→ ASSIGNED TASK
The lines to copy are those holding the string "ball" in the entries below.

→ SOURCE MATERIAL
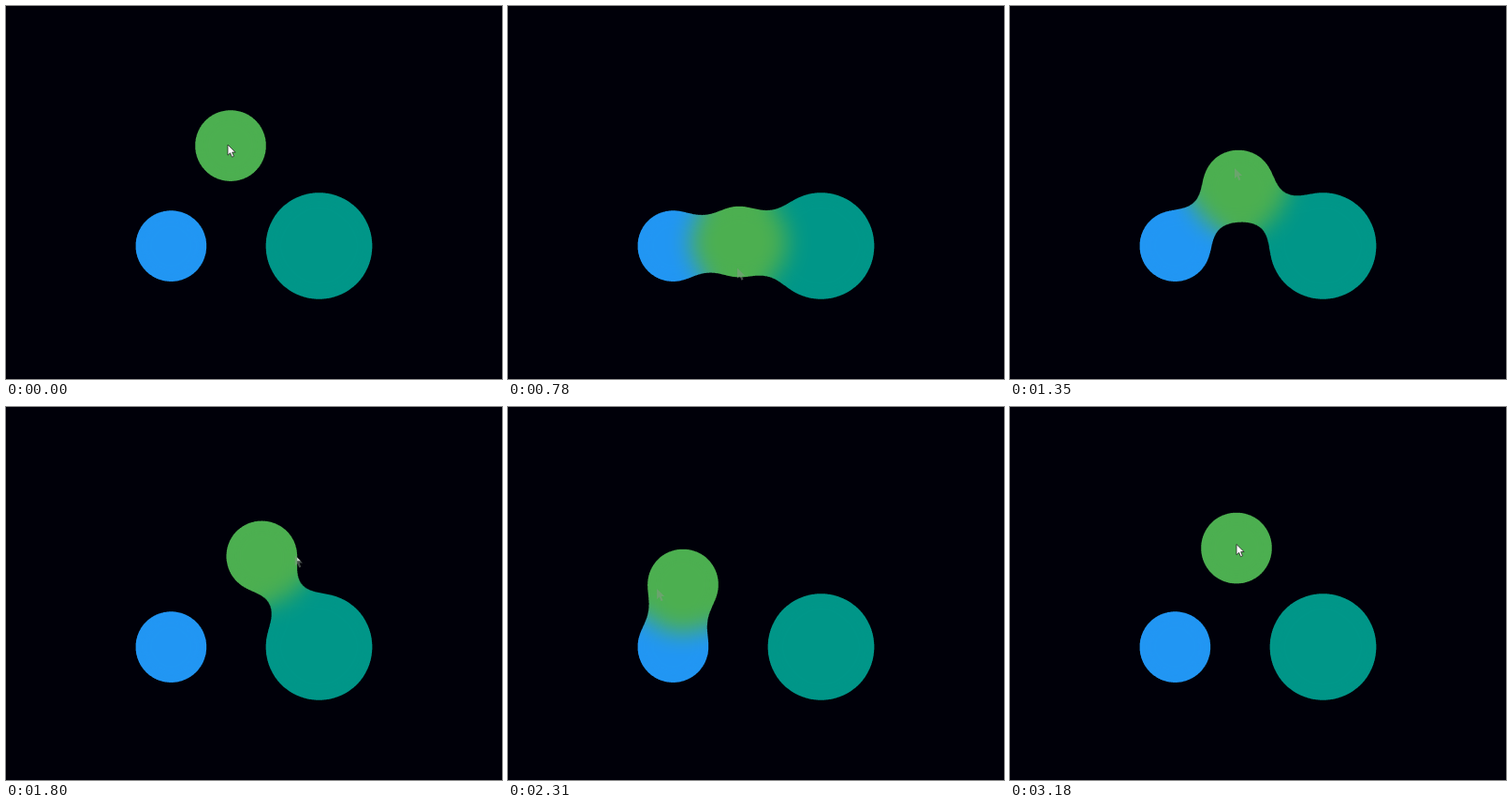
These frames come from a looping animation (530 px wide and 398 px high, 3330 ms). An HTML page:

```html
<!DOCTYPE html>
<html lang="en">
<head>
<meta charset="utf-8">
<title>Gooey circles</title>
<style>
  html, body { margin: 0; width: 100%; height: 100%; overflow: hidden; background: #000009; }
  svg { display: block; width: 530px; height: 398px; }
</style>
</head>
<body>
<svg viewBox="0 0 530 398">
  <defs>
    <!-- Blur the union of the discs, then cut it at 85% alpha -->
    <filter id="goo" filterUnits="userSpaceOnUse" x="0" y="0" width="530" height="398"
            color-interpolation-filters="sRGB">
      <feGaussianBlur stdDeviation="12.5"/>
      <feColorMatrix values="1 0 0 0 0  0 1 0 0 0  0 0 1 0 0  0 0 0 50 -42"/>
    </filter>
    <path id="arrow" d="M0 0V11.2L2.6 8.8 4.5 13.2 6.5 12.3 4.7 8.1H8.2Z"/>
  </defs>
  <path id="tip" d="M0 0V6H6Z" fill="#fff"/>
  <g filter="url(#goo)">
    <circle cx="176.4" cy="256.1" r="51.6" fill="#2196f3"/>
    <circle cx="334.5" cy="256" r="70.2" fill="#009688"/>
    <circle id="ball" r="51.6" fill="#4caf50"/>
  </g>
  <use id="cursor" href="#arrow" stroke-width="0.8"/>
</svg>
<script>
  const LOOP = 3330, STEP = 30, REST = 3000, LAST = 3180, LEAD = 85;

  // Turning points of the drag: time, x, y
  const turns = [
    [0, 240, 149], [390, 246, 254], [600, 245, 179], [780, 247, 251.5],
    [990, 247, 302], [1350, 244, 191.5], [1620, 241, 156], [1800, 273.3, 159.3],
    [2030, 352, 166], [2310, 187, 189.5], [2390, 159, 195], [2550, 226, 287],
    [2820, 250.3, 169.5], [REST, 242, 150.5]
  ];

  const slope = (i, c) => {
    const a = turns[i - 1], b = turns[i + 1];
    return a && b ? (b[c] - a[c]) / (b[0] - a[0]) : 0;
  };

  // Cubic Hermite through the turning points
  function place(t) {
    t = Math.min(t, REST);
    const i = turns.findIndex((p, n) => n && t <= p[0]) - 1;
    const a = turns[i], b = turns[i + 1], d = b[0] - a[0], u = (t - a[0]) / d;
    return [1, 2].map(c =>
      a[c] + (b[c] - a[c]) * u * u * (3 - 2 * u) +
      d * u * (1 - u) * (slope(i, c) * (1 - u) - slope(i + 1, c) * u));
  }

  const [ball, cursor, tip] = ["ball", "cursor", "tip"].map(id => document.getElementById(id));

  function set(el, attrs) {
    for (const k in attrs) el.setAttribute(k, attrs[k]);
  }

  function draw(now) {
    const t = Math.min(Math.floor((now % LOOP) / STEP) * STEP, LAST);
    const resting = t < STEP || t >= REST;
    const [x, y] = place(t);
    const [px, py] = place(resting ? t : t + LEAD);
    const drift = 3 * t / LAST; // the grip slips a little while dragging
    const at = `translate(${px - 3 + drift} ${py - 1 - drift})`;
    set(ball, { cx: x, cy: y });
    set(tip, { transform: at, opacity: resting ? 0 : 1 });
    set(cursor, {
      transform: at,
      fill: resting ? "#fff" : "#8a9a8a",
      stroke: resting ? "#222" : "none",
      opacity: resting ? 1 : 0.5
    });
  }

  const start = performance.now();
  function tick() {
    draw(performance.now() - start);
    requestAnimationFrame(tick);
  }
  tick();
</script>
</body>
</html>
```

→ ANSWER TO THIS TASK
    <circle id="ball" r="51.6" fill="#4caf50"/>
  const [ball, cursor, tip] = ["ball", "cursor", "tip"].map(id => document.getElementById(id));
    set(ball, { cx: x, cy: y });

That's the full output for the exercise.